**EXERCISE INSTRUCTIONS**
Everything in the listing should be copied exactly, save for the pictures.
--- START ---
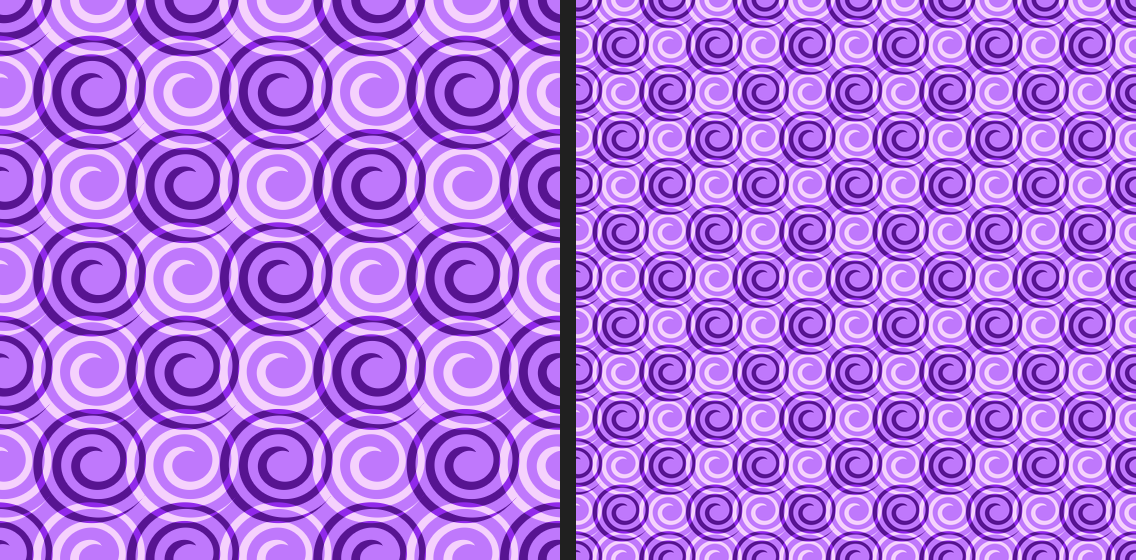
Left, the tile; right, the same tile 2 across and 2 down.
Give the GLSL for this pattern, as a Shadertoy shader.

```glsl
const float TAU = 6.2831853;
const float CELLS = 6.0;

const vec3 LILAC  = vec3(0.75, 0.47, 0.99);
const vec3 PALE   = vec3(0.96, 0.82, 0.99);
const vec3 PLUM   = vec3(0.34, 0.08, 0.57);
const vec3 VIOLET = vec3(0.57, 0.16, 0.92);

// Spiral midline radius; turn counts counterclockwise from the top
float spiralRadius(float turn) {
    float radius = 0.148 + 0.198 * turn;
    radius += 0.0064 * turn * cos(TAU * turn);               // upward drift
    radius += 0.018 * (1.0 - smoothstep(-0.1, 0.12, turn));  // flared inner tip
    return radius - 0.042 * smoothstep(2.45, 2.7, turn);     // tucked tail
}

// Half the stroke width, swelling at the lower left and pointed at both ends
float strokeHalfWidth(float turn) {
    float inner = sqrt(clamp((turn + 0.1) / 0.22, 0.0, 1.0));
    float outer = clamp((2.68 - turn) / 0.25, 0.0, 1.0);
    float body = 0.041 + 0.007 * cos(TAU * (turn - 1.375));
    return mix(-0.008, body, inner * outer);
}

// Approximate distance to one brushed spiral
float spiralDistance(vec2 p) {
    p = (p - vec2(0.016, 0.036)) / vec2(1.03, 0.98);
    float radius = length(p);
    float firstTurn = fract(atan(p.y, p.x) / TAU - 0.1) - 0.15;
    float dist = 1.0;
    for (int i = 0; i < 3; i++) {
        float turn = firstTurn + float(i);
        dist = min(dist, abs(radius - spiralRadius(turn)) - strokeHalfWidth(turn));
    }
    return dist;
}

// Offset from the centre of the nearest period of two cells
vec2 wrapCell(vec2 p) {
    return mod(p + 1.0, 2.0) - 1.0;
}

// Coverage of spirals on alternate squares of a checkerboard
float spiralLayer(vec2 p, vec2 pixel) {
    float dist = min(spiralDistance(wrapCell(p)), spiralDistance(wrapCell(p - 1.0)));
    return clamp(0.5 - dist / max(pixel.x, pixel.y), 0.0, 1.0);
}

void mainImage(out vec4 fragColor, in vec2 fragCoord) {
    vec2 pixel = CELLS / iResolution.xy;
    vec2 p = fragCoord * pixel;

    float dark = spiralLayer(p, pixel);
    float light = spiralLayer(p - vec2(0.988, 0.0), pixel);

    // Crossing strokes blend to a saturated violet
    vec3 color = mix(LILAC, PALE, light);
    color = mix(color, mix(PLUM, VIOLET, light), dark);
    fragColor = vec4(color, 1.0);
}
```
--- END ---
**THE ANSWER**
Left, the tile; right, the same tile 2 across and 2 down.
Give the GLSL for this pattern, as a Shadertoy shader.

```glsl
const float TAU = 6.2831853;
const float CELLS = 6.0;

const vec3 LILAC  = vec3(0.75, 0.47, 0.99);
const vec3 PALE   = vec3(0.96, 0.82, 0.99);
const vec3 PLUM   = vec3(0.34, 0.08, 0.57);
const vec3 VIOLET = vec3(0.57, 0.16, 0.92);

// Spiral midline radius; turn counts counterclockwise from the top
float spiralRadius(float turn) {
    float radius = 0.148 + 0.198 * turn;
    radius += 0.0064 * turn * cos(TAU * turn);               // upward drift
    radius += 0.018 * (1.0 - smoothstep(-0.1, 0.12, turn));  // flared inner tip
    return radius - 0.042 * smoothstep(2.45, 2.7, turn);     // tucked tail
}

// Half the stroke width, swelling at the lower left and pointed at both ends
float strokeHalfWidth(float turn) {
    float inner = sqrt(clamp((turn + 0.1) / 0.22, 0.0, 1.0));
    float outer = clamp((2.68 - turn) / 0.25, 0.0, 1.0);
    float body = 0.041 + 0.007 * cos(TAU * (turn - 1.375));
    return mix(-0.008, body, inner * outer);
}

// Approximate distance to one brushed spiral
float spiralDistance(vec2 p) {
    p = (p - vec2(0.016, 0.036)) / vec2(1.03, 0.98);
    float radius = length(p);
    float firstTurn = fract(atan(p.y, p.x) / TAU - 0.1) - 0.15;
    float dist = 1.0;
    for (int i = 0; i < 3; i++) {
        float turn = firstTurn + float(i);
        dist = min(dist, abs(radius - spiralRadius(turn)) - strokeHalfWidth(turn));
    }
    return dist;
}

// Offset from the centre of the nearest period of two cells
vec2 wrapCell(vec2 p) {
    return mod(p + 1.0, 2.0) - 1.0;
}

// Coverage of spirals on alternate squares of a checkerboard
float spiralLayer(vec2 p, vec2 pixel) {
    float dist = min(spiralDistance(wrapCell(p)), spiralDistance(wrapCell(p - 1.0)));
    return clamp(0.5 - dist / max(pixel.x, pixel.y), 0.0, 1.0);
}

void mainImage(out vec4 fragColor, in vec2 fragCoord) {
    vec2 pixel = CELLS / iResolution.xy;
    vec2 p = fragCoord * pixel;

    float dark = spiralLayer(p, pixel);
    float light = spiralLayer(p - vec2(0.988, 0.0), pixel);

    // Crossing strokes blend to a saturated violet
    vec3 color = mix(LILAC, PALE, light);
    color = mix(color, mix(PLUM, VIOLET, light), dark);
    fragColor = vec4(color, 1.0);
}
```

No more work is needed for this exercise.